__TASK DIRECTIONS__
Work through the records below and tally every line containing "marker". Reply with the total alone.

Pictures paired with source code:
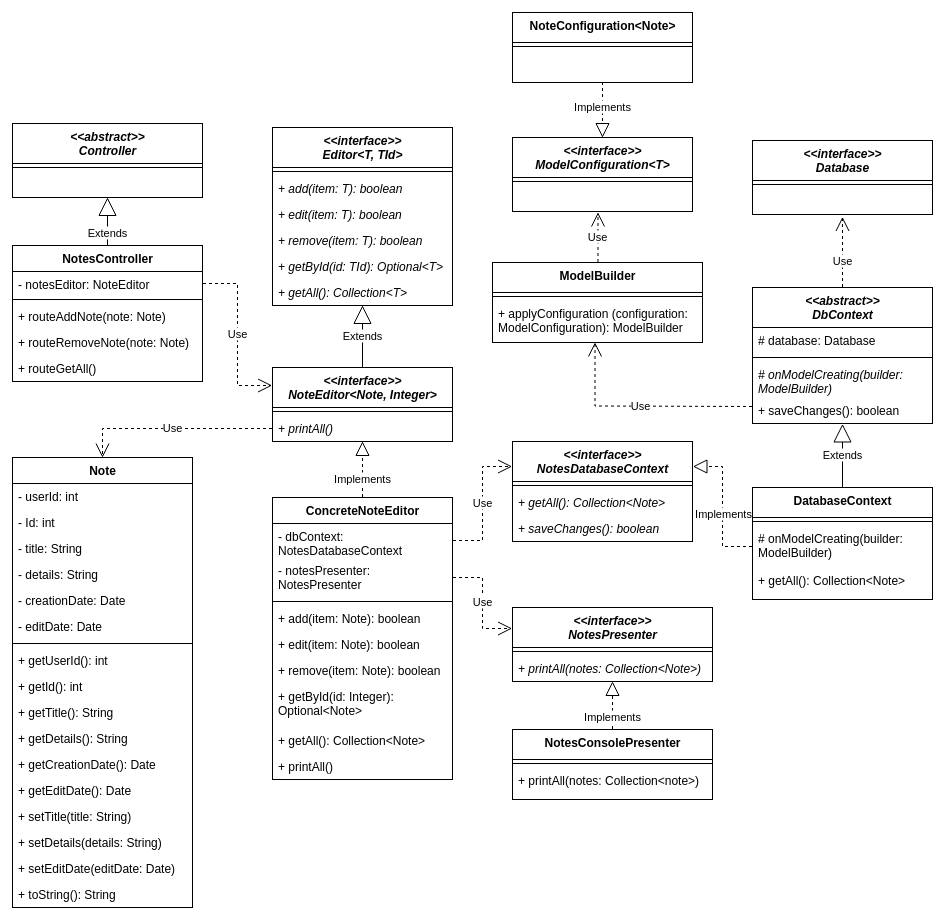
<!DOCTYPE html>
<html lang="en">
<head>
<meta charset="utf-8">
<title>Notes class diagram</title>
<style>
:root { --ink: #000; --paper: #fff; }
* { box-sizing: border-box; margin: 0; padding: 0; }
body { width: 945px; height: 923px; overflow: hidden; background: var(--paper); }
.diagram {
  position: relative; width: 945px; height: 923px; overflow: hidden;
  background: var(--paper); color: var(--ink);
  font: 12px/14px "Liberation Sans", Arial, sans-serif; white-space: nowrap;
}
.connectors { position: absolute; inset: 0; fill: none; stroke: var(--ink); }
.dashed { stroke-dasharray: 3 3; }
.arrow { marker-end: url(#open-arrow); }
.implements { marker-end: url(#small-triangle); }
.extends { marker-end: url(#large-triangle); }
.label {
  position: absolute; left: var(--x); top: var(--y); transform: translate(-50%, -50%);
  background: var(--paper); font-size: 11px; line-height: 13px;
}
.class {
  position: absolute; left: var(--x); top: var(--y); width: var(--w); height: var(--h);
  border: 1px solid var(--ink); background: var(--paper);
}
.class h2 {
  height: 30px; padding-top: 6px; border-bottom: 1px solid var(--ink);
  font-size: 12px; line-height: 14px; font-weight: 700; text-align: center;
}
.class h2.compact { height: 26px; }
.class h2.stereotype { height: 40px; font-style: italic; }
.class hr { height: 8px; border: 0; padding-top: 3px; }
.class hr::before { content: ""; display: block; height: 1px; background: var(--ink); }
.class ul { list-style: none; }
.class li { height: var(--row, 26px); padding: 6px 5px 0; }
.abstract { font-style: italic; }
</style>
</head>
<body>
<main class="diagram">
  <svg class="connectors" width="945" height="923" viewBox="0 0 945 923" aria-hidden="true">
    <defs>
      <marker id="open-arrow" markerUnits="userSpaceOnUse" markerWidth="14" markerHeight="14" refX="13" refY="7" orient="auto" overflow="visible">
        <path d="M0 0.5L13 7L0 13.5" fill="none" stroke="#000"/>
      </marker>
      <marker id="small-triangle" markerUnits="userSpaceOnUse" markerWidth="14" markerHeight="14" refX="13" refY="7" orient="auto" overflow="visible">
        <path d="M0 0.5L13 7L0 13.5Z" fill="#fff" stroke="#000"/>
      </marker>
      <marker id="large-triangle" markerUnits="userSpaceOnUse" markerWidth="18" markerHeight="18" refX="17" refY="9" orient="auto" overflow="visible">
        <path d="M0 0.5L17 9L0 17.5Z" fill="#fff" stroke="#000"/>
      </marker>
    </defs>
    <path class="extends" d="M107.5 245V198.5"/>
    <path class="extends" d="M362.5 367V306.5"/>
    <path class="extends" d="M842.5 487V425"/>
    <path class="dashed implements" d="M602.5 82V136.5"/>
    <path class="dashed implements" d="M362.5 497V442.5"/>
    <path class="dashed implements" d="M612.5 729V682.5"/>
    <path class="dashed implements" d="M752 546.5H722.5V466.5H694"/>
    <path class="dashed arrow" d="M203 283.5H237.5V385.5H271"/>
    <path class="dashed arrow" d="M272 428.5H102.5V456.5"/>
    <path class="dashed arrow" d="M453 540.5H482.5V466.5H511"/>
    <path class="dashed arrow" d="M453 577.5H482.5V628.5H511"/>
    <path class="dashed arrow" d="M752 406.5L595 406L595 343.5"/>
    <path class="dashed arrow" d="M598 262V213.5"/>
    <path class="dashed arrow" d="M842.5 287V218"/>
  </svg>

  <span class="label" style="--x:107.5px;--y:233px">Extends</span>
  <span class="label" style="--x:362.5px;--y:336px">Extends</span>
  <span class="label" style="--x:842.5px;--y:455px">Extends</span>
  <span class="label" style="--x:602.5px;--y:107px">Implements</span>
  <span class="label" style="--x:362.5px;--y:479px">Implements</span>
  <span class="label" style="--x:612.5px;--y:717px">Implements</span>
  <span class="label" style="--x:723.5px;--y:514px">Implements</span>
  <span class="label" style="--x:237.5px;--y:334px">Use</span>
  <span class="label" style="--x:172.5px;--y:428px">Use</span>
  <span class="label" style="--x:482.5px;--y:503px">Use</span>
  <span class="label" style="--x:482.5px;--y:602px">Use</span>
  <span class="label" style="--x:640.5px;--y:406px">Use</span>
  <span class="label" style="--x:597.5px;--y:237px">Use</span>
  <span class="label" style="--x:842.5px;--y:261px">Use</span>

  <section class="class" style="--x:12px;--y:123px;--w:191px;--h:75px">
    <h2 class="stereotype">&lt;&lt;abstract&gt;&gt;<br>Controller</h2>
    <hr>
  </section>

  <section class="class" style="--x:12px;--y:245px;--w:191px;--h:137px">
    <h2 class="compact">NotesController</h2>
    <ul>
      <li style="--row:24px">- notesEditor: NoteEditor</li>
    </ul>
    <hr>
    <ul>
      <li>+ routeAddNote(note: Note)</li>
      <li>+ routeRemoveNote(note: Note)</li>
      <li>+ routeGetAll()</li>
    </ul>
  </section>

  <section class="class" style="--x:12px;--y:457px;--w:181px;--h:451px">
    <h2 class="compact">Note</h2>
    <ul>
      <li>- userId: int</li>
      <li>- Id: int</li>
      <li>- title: String</li>
      <li>- details: String</li>
      <li>- creationDate: Date</li>
      <li>- editDate: Date</li>
    </ul>
    <hr>
    <ul>
      <li>+ getUserId(): int</li>
      <li>+ getId(): int</li>
      <li>+ getTitle(): String</li>
      <li>+ getDetails(): String</li>
      <li>+ getCreationDate(): Date</li>
      <li>+ getEditDate(): Date</li>
      <li>+ setTitle(title: String)</li>
      <li>+ setDetails(details: String)</li>
      <li>+ setEditDate(editDate: Date)</li>
      <li>+ toString(): String</li>
    </ul>
  </section>

  <section class="class" style="--x:272px;--y:127px;--w:181px;--h:179px">
    <h2 class="stereotype">&lt;&lt;interface&gt;&gt;<br>Editor&lt;T, TId&gt;</h2>
    <hr>
    <ul class="abstract">
      <li>+ add(item: T): boolean</li>
      <li>+ edit(item: T): boolean</li>
      <li>+ remove(item: T): boolean</li>
      <li>+ getById(id: TId): Optional&lt;T&gt;</li>
      <li>+ getAll(): Collection&lt;T&gt;</li>
    </ul>
  </section>

  <section class="class" style="--x:272px;--y:367px;--w:181px;--h:75px">
    <h2 class="stereotype">&lt;&lt;interface&gt;&gt;<br>NoteEditor&lt;Note, Integer&gt;</h2>
    <hr>
    <ul class="abstract">
      <li>+ printAll()</li>
    </ul>
  </section>

  <section class="class" style="--x:272px;--y:497px;--w:181px;--h:283px">
    <h2 class="compact">ConcreteNoteEditor</h2>
    <ul>
      <li style="--row:34px">- dbContext:<br>NotesDatabaseContext</li>
      <li style="--row:40px">- notesPresenter:<br>NotesPresenter</li>
    </ul>
    <hr>
    <ul>
      <li>+ add(item: Note): boolean</li>
      <li>+ edit(item: Note): boolean</li>
      <li>+ remove(item: Note): boolean</li>
      <li style="--row:44px">+ getById(id: Integer):<br>Optional&lt;Note&gt;</li>
      <li>+ getAll(): Collection&lt;Note&gt;</li>
      <li>+ printAll()</li>
    </ul>
  </section>

  <section class="class" style="--x:512px;--y:12px;--w:181px;--h:71px">
    <h2>NoteConfiguration&lt;Note&gt;</h2>
    <hr>
  </section>

  <section class="class" style="--x:512px;--y:137px;--w:181px;--h:75px">
    <h2 class="stereotype">&lt;&lt;interface&gt;&gt;<br>ModelConfiguration&lt;T&gt;</h2>
    <hr>
  </section>

  <section class="class" style="--x:492px;--y:262px;--w:211px;--h:81px">
    <h2>ModelBuilder</h2>
    <hr>
    <ul>
      <li>+ applyConfiguration (configuration:<br>ModelConfiguration): ModelBuilder</li>
    </ul>
  </section>

  <section class="class" style="--x:512px;--y:441px;--w:181px;--h:101px">
    <h2 class="stereotype">&lt;&lt;interface&gt;&gt;<br>NotesDatabaseContext</h2>
    <hr>
    <ul class="abstract">
      <li>+ getAll(): Collection&lt;Note&gt;</li>
      <li>+ saveChanges(): boolean</li>
    </ul>
  </section>

  <section class="class" style="--x:512px;--y:607px;--w:201px;--h:75px">
    <h2 class="stereotype">&lt;&lt;interface&gt;&gt;<br>NotesPresenter</h2>
    <hr>
    <ul class="abstract">
      <li>+ printAll(notes: Collection&lt;Note&gt;)</li>
    </ul>
  </section>

  <section class="class" style="--x:512px;--y:729px;--w:201px;--h:71px">
    <h2>NotesConsolePresenter</h2>
    <hr>
    <ul>
      <li>+ printAll(notes: Collection&lt;note&gt;)</li>
    </ul>
  </section>

  <section class="class" style="--x:752px;--y:140px;--w:181px;--h:75px">
    <h2 class="stereotype">&lt;&lt;interface&gt;&gt;<br>Database</h2>
    <hr>
  </section>

  <section class="class" style="--x:752px;--y:287px;--w:181px;--h:137px">
    <h2 class="stereotype">&lt;&lt;abstract&gt;&gt;<br>DbContext</h2>
    <ul>
      <li># database: Database</li>
    </ul>
    <hr>
    <ul>
      <li class="abstract" style="--row:36px"># onModelCreating(builder:<br>ModelBuilder)</li>
      <li>+ saveChanges(): boolean</li>
    </ul>
  </section>

  <section class="class" style="--x:752px;--y:487px;--w:181px;--h:113px">
    <h2>DatabaseContext</h2>
    <hr>
    <ul>
      <li style="--row:42px"># onModelCreating(builder:<br>ModelBuilder)</li>
      <li>+ getAll(): Collection&lt;Note&gt;</li>
    </ul>
  </section>
</main>
</body>
</html>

__TASK OUTPUT__
9